The University’s Two Bodies: Crip Labor as/of Survival

Andrew David King
UC Berkeley
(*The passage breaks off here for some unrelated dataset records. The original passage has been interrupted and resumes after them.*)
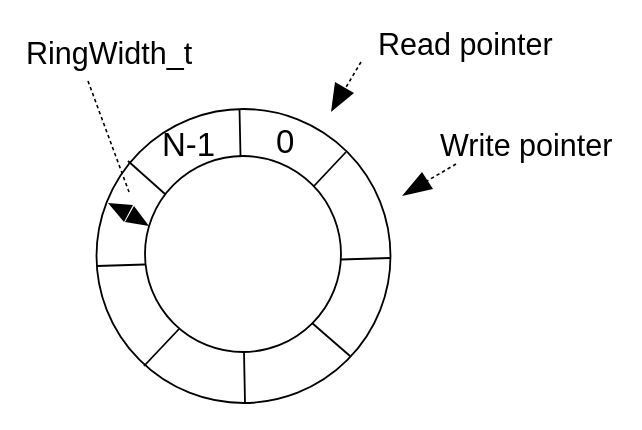
<!DOCTYPE html>
<html lang="en">
<head>
<meta charset="utf-8">
<title>Ring buffer diagram</title>
<style>
  :root { --ink: #000; --paper: #fff; }
  * { box-sizing: border-box; }
  html, body { margin: 0; overflow: hidden; background: var(--paper); }
  .diagram {
    position: relative;
    width: 642px;
    height: 430px;
    overflow: hidden;
    background: var(--paper);
    color: var(--ink);
    font-family: "Liberation Sans", Arial, sans-serif;
  }
  .ring { position: absolute; inset: 0; display: block; }
  .outline { fill: none; stroke: var(--ink); stroke-width: 1.8; }
  .leader { fill: none; stroke: var(--ink); stroke-width: 1.6; stroke-dasharray: 3.4 3; }
  .arrowhead { fill: var(--ink); }
  .label, .slot {
    position: absolute;
    margin: 0;
    line-height: 1;
    white-space: nowrap;
  }
  .label { font-size: 30.5px; }
  .slot { font-size: 33px; }
  .ring-width { left: 26px; top: 38px; }
  .read-pointer { left: 378px; top: 29px; }
  .write-pointer { left: 440px; top: 130px; }
  .slot-last { left: 162px; top: 128px; }
  .slot-first { left: 276px; top: 125px; }
</style>
</head>
<body>
<main class="diagram">
  <svg class="ring" width="642" height="430" viewBox="0 0 642 430" aria-hidden="true">
    <g class="outline">
      <circle cx="243.5" cy="256" r="147"/>
      <circle cx="243" cy="254" r="98"/>
      <line x1="239.5" y1="109" x2="240.5" y2="156"/>
      <line x1="346" y1="152" x2="314" y2="186"/>
      <line x1="341" y1="259.5" x2="390" y2="258"/>
      <line x1="312" y1="323" x2="350" y2="356"/>
      <line x1="244" y1="352" x2="245" y2="403"/>
      <line x1="179" y1="329" x2="144" y2="366"/>
      <line x1="97" y1="266" x2="145" y2="264.5"/>
      <line x1="128" y1="161" x2="165" y2="194"/>
    </g>
    <g class="leader">
      <line x1="88" y1="81" x2="129" y2="192"/>
      <line x1="361" y1="62" x2="345" y2="89"/>
      <line x1="456" y1="164" x2="427" y2="181"/>
    </g>
    <g class="arrowhead">
      <polygon points="331,112 335,82 354,93"/>
      <polygon points="402,196 422,172 433,189"/>
      <polygon points="108,203 133,205 124,222"/>
      <polygon points="149,226 134,206 125,222"/>
    </g>
  </svg>
  <p class="label ring-width">RingWidth_t</p>
  <p class="label read-pointer">Read pointer</p>
  <p class="label write-pointer">Write pointer</p>
  <p class="slot slot-last">N-1</p>
  <p class="slot slot-first">0</p>
</main>
</body>
</html>
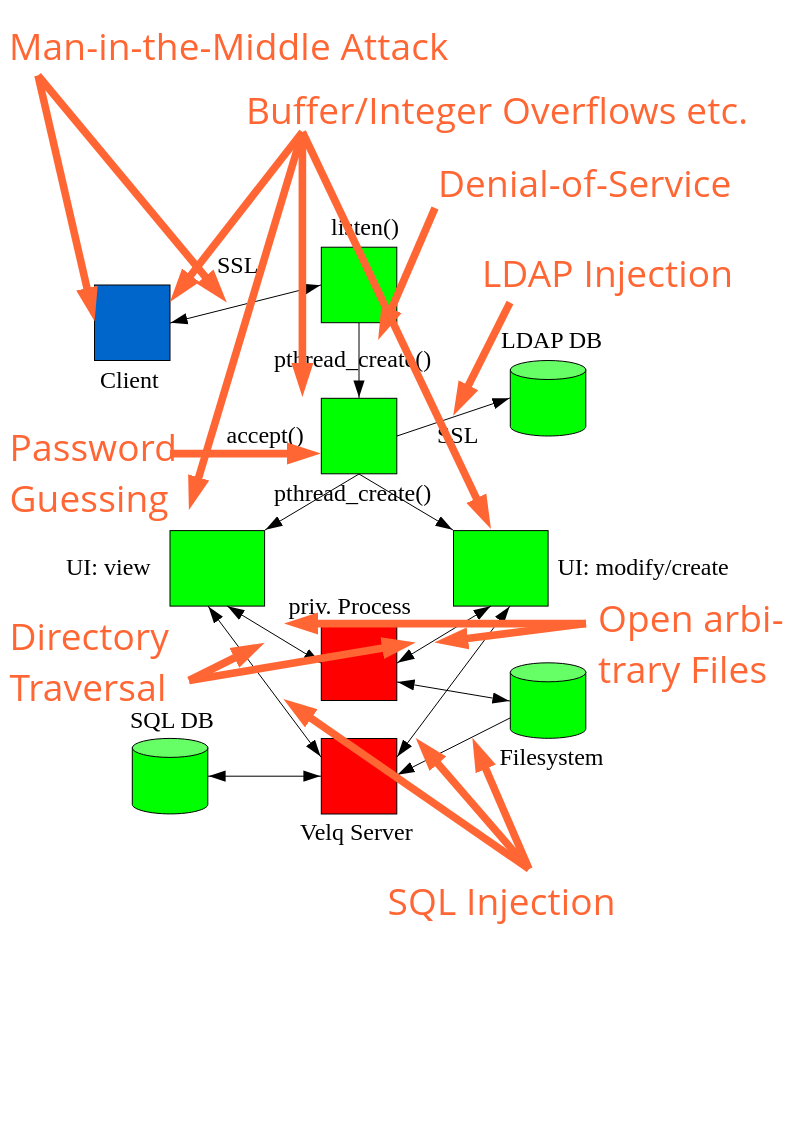
<!DOCTYPE html>
<html lang="en">
<head>
<meta charset="utf-8">
<title>Attack surface diagram</title>
<style>
:root {
  --paper: #ffffff;
  --ink: #000000;
  --attack: #ff6633;
  --client: #0066cc;
  --process: #00ff00;
  --lid: #66ff66;
  --privileged: #ff0000;
}
* { margin: 0; padding: 0; box-sizing: border-box; }
html, body { width: 794px; height: 1123px; overflow: hidden; background: var(--paper); }
.diagram { position: relative; width: 794px; height: 1123px; overflow: hidden; }
.layer { position: absolute; left: 0; top: 0; width: 794px; height: 1123px; }
.label, .threat { position: absolute; left: var(--x); top: var(--y); white-space: nowrap; }
.label { font: 24px/28px "Liberation Serif", serif; color: var(--ink); }
.threat { font: 400 37px/51px "Open Sans", sans-serif; letter-spacing: 0.15px; color: var(--attack); }
.node { stroke: var(--ink); stroke-width: 1; }
.client { fill: var(--client); }
.process { fill: var(--process); }
.privileged { fill: var(--privileged); }
.lid { fill: var(--lid); }
.flow { stroke: var(--ink); stroke-width: 1; fill: none; }
.flow line { marker-end: url(#flow-head); }
.flow .both { marker-start: url(#flow-head); }
.flow-tip { fill: var(--ink); stroke: none; }
.attacks { stroke: var(--attack); stroke-width: 7.6; }
.attacks line { marker-end: url(#attack-head); }
.attack-tip { fill: var(--attack); stroke: none; }
</style>
</head>
<body>
<main class="diagram">
  <svg class="layer" viewBox="0 0 794 1123" aria-hidden="true">
    <defs>
      <marker id="flow-head" markerUnits="userSpaceOnUse" markerWidth="17" markerHeight="12" refX="17.6" refY="6" orient="auto-start-reverse">
        <polygon class="flow-tip" points="0,0.4 17,6 0,11.6"/>
      </marker>
      <g id="cylinder">
        <path class="node process" d="M0 9V66C0 71 17 75.500 38 75.500S75.500 71 75.500 66V9Z"/>
        <ellipse class="node lid" cx="37.800" cy="9.500" rx="37.800" ry="9.500"/>
      </g>
    </defs>
    <g class="nodes">
      <rect class="node client" x="94.5" y="285" width="75.5" height="75.5"/>
      <rect class="node process" x="321.3" y="247.2" width="75.5" height="75.5"/>
      <rect class="node process" x="321.3" y="398.3" width="75.5" height="75.5"/>
      <rect class="node process" x="170" y="530.6" width="94.6" height="75.5"/>
      <rect class="node process" x="453.5" y="530.6" width="94.6" height="75.5"/>
      <rect class="node privileged" x="321.3" y="625" width="75.5" height="75.5"/>
      <rect class="node privileged" x="321.3" y="738.5" width="75.5" height="75.5"/>
      <use href="#cylinder" x="510.3" y="360.5"/>
      <use href="#cylinder" x="510.3" y="662.8"/>
      <use href="#cylinder" x="132.3" y="738.4"/>
    </g>
    <g class="flow">
      <line class="both" x1="170" y1="323" x2="321" y2="285"/>
      <line x1="359" y1="323" x2="359" y2="398"/>
      <line x1="397" y1="436" x2="510" y2="398"/>
      <line x1="359" y1="474" x2="265" y2="530"/>
      <line x1="359" y1="474" x2="453" y2="530"/>
      <line class="both" x1="227" y1="606" x2="321" y2="663"/>
      <line class="both" x1="208" y1="606" x2="321" y2="757"/>
      <line class="both" x1="491" y1="606" x2="397" y2="663"/>
      <line class="both" x1="510" y1="606" x2="397" y2="757"/>
      <line class="both" x1="397" y1="682" x2="510" y2="701"/>
      <line x1="510" y1="718" x2="397" y2="775"/>
      <line class="both" x1="208" y1="776.2" x2="321" y2="776.2"/>
    </g>
  </svg>

  <p class="label" style="--x:331px;--y:213px">listen()</p>
  <p class="label" style="--x:217px;--y:251px">SSL</p>
  <p class="label" style="--x:100px;--y:366px">Client</p>
  <p class="label" style="--x:274px;--y:345px">pthread_create()</p>
  <p class="label" style="--x:226.5px;--y:421px">accept()</p>
  <p class="label" style="--x:501px;--y:326px">LDAP DB</p>
  <p class="label" style="--x:437px;--y:421px">SSL</p>
  <p class="label" style="--x:274px;--y:479px">pthread_create()</p>
  <p class="label" style="--x:66px;--y:553px">UI: view</p>
  <p class="label" style="--x:557.5px;--y:553px">UI: modify/create</p>
  <p class="label" style="--x:288.5px;--y:592px">priv. Process</p>
  <p class="label" style="--x:130px;--y:706px">SQL DB</p>
  <p class="label" style="--x:499.5px;--y:743px">Filesystem</p>
  <p class="label" style="--x:300px;--y:818px">Velq Server</p>

  <p class="threat" style="--x:9px;--y:20px">Man-in-the-Middle Attack</p>
  <p class="threat" style="--x:246px;--y:84px">Buffer/Integer Overflows etc.</p>
  <p class="threat" style="--x:438px;--y:157px">Denial-of-Service</p>
  <p class="threat" style="--x:482px;--y:247px">LDAP Injection</p>
  <p class="threat" style="--x:9.5px;--y:421px">Password<br>Guessing</p>
  <p class="threat" style="--x:9.5px;--y:610px">Directory<br>Traversal</p>
  <p class="threat" style="--x:598px;--y:592px">Open arbi-<br>trary Files</p>
  <p class="threat" style="--x:387.5px;--y:875px">SQL Injection</p>

  <svg class="layer" viewBox="0 0 794 1123" aria-hidden="true">
    <defs>
      <marker id="attack-head" markerUnits="userSpaceOnUse" markerWidth="34" markerHeight="24" refX="1" refY="12" orient="auto">
        <polygon class="attack-tip" points="0,1 34,12 0,23"/>
      </marker>
    </defs>
    <g class="attacks">
      <g class="man-in-the-middle">
        <line x1="38" y1="75.5" x2="87.2" y2="289"/>
        <line x1="38" y1="75.5" x2="205.7" y2="277.2"/>
      </g>
      <g class="overflows">
        <line x1="302.4" y1="132" x2="190.2" y2="276"/>
        <line x1="302.4" y1="132" x2="302.4" y2="364"/>
        <line x1="302.4" y1="132" x2="198.4" y2="478.4"/>
        <line x1="302.4" y1="132" x2="476.8" y2="499.2"/>
      </g>
      <line class="denial-of-service" x1="435" y1="208" x2="391.2" y2="309.6"/>
      <line class="ldap-injection" x1="510" y1="302.5" x2="468" y2="386.2"/>
      <line class="password-guessing" x1="170" y1="453.6" x2="288" y2="453.6"/>
      <g class="directory-traversal">
        <line x1="189" y1="680.5" x2="235.2" y2="657.5"/>
        <line x1="189" y1="680.5" x2="383.2" y2="648"/>
      </g>
      <g class="open-files">
        <line x1="586" y1="623.6" x2="317" y2="623.6"/>
        <line x1="586" y1="623.6" x2="467" y2="638.5"/>
      </g>
      <g class="sql-injection">
        <line x1="529" y1="869" x2="310.5" y2="717.8"/>
        <line x1="529" y1="869" x2="437.3" y2="763"/>
        <line x1="529" y1="869" x2="485.4" y2="768"/>
      </g>
    </g>
  </svg>
</main>
</body>
</html>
What might it mean for disabled graduate students to survive in—or just to *survive*—the academy? How do these labors of survival nuance or frustrate academic labor “proper?” In pursuing answers to these questions in the form of an essay, I center the lived experiences of disabled members of the academy (myself included), whose non-normative bodies and minds constitute, I argue, a crucial component of the material correlate of the abstract notions of the “university” and its “student body.” I draw on social science, testimony, and contemporary critical disability theory—with its notions of crip time and crip labor—to ground a critique of the excess, ghostly labor done by disabled graduate students to ensure “access” to their institutions in terms of accommodations as well as cultural capital, to establish economies of care, and more. I articulate a partial taxonomy of these forms of ghostly labor, which range from “private” ordeals to public, institutional co-options of identity and knowledge. I seek to understand how the resources of disability theory might aid not only in the enumeration of these unattended-to labors, but (in a Marxist turn) in our understanding of how bodies of all sorts are trained, dominated, and alienated in academic work.

Photograph credit: Mostafa Meraji.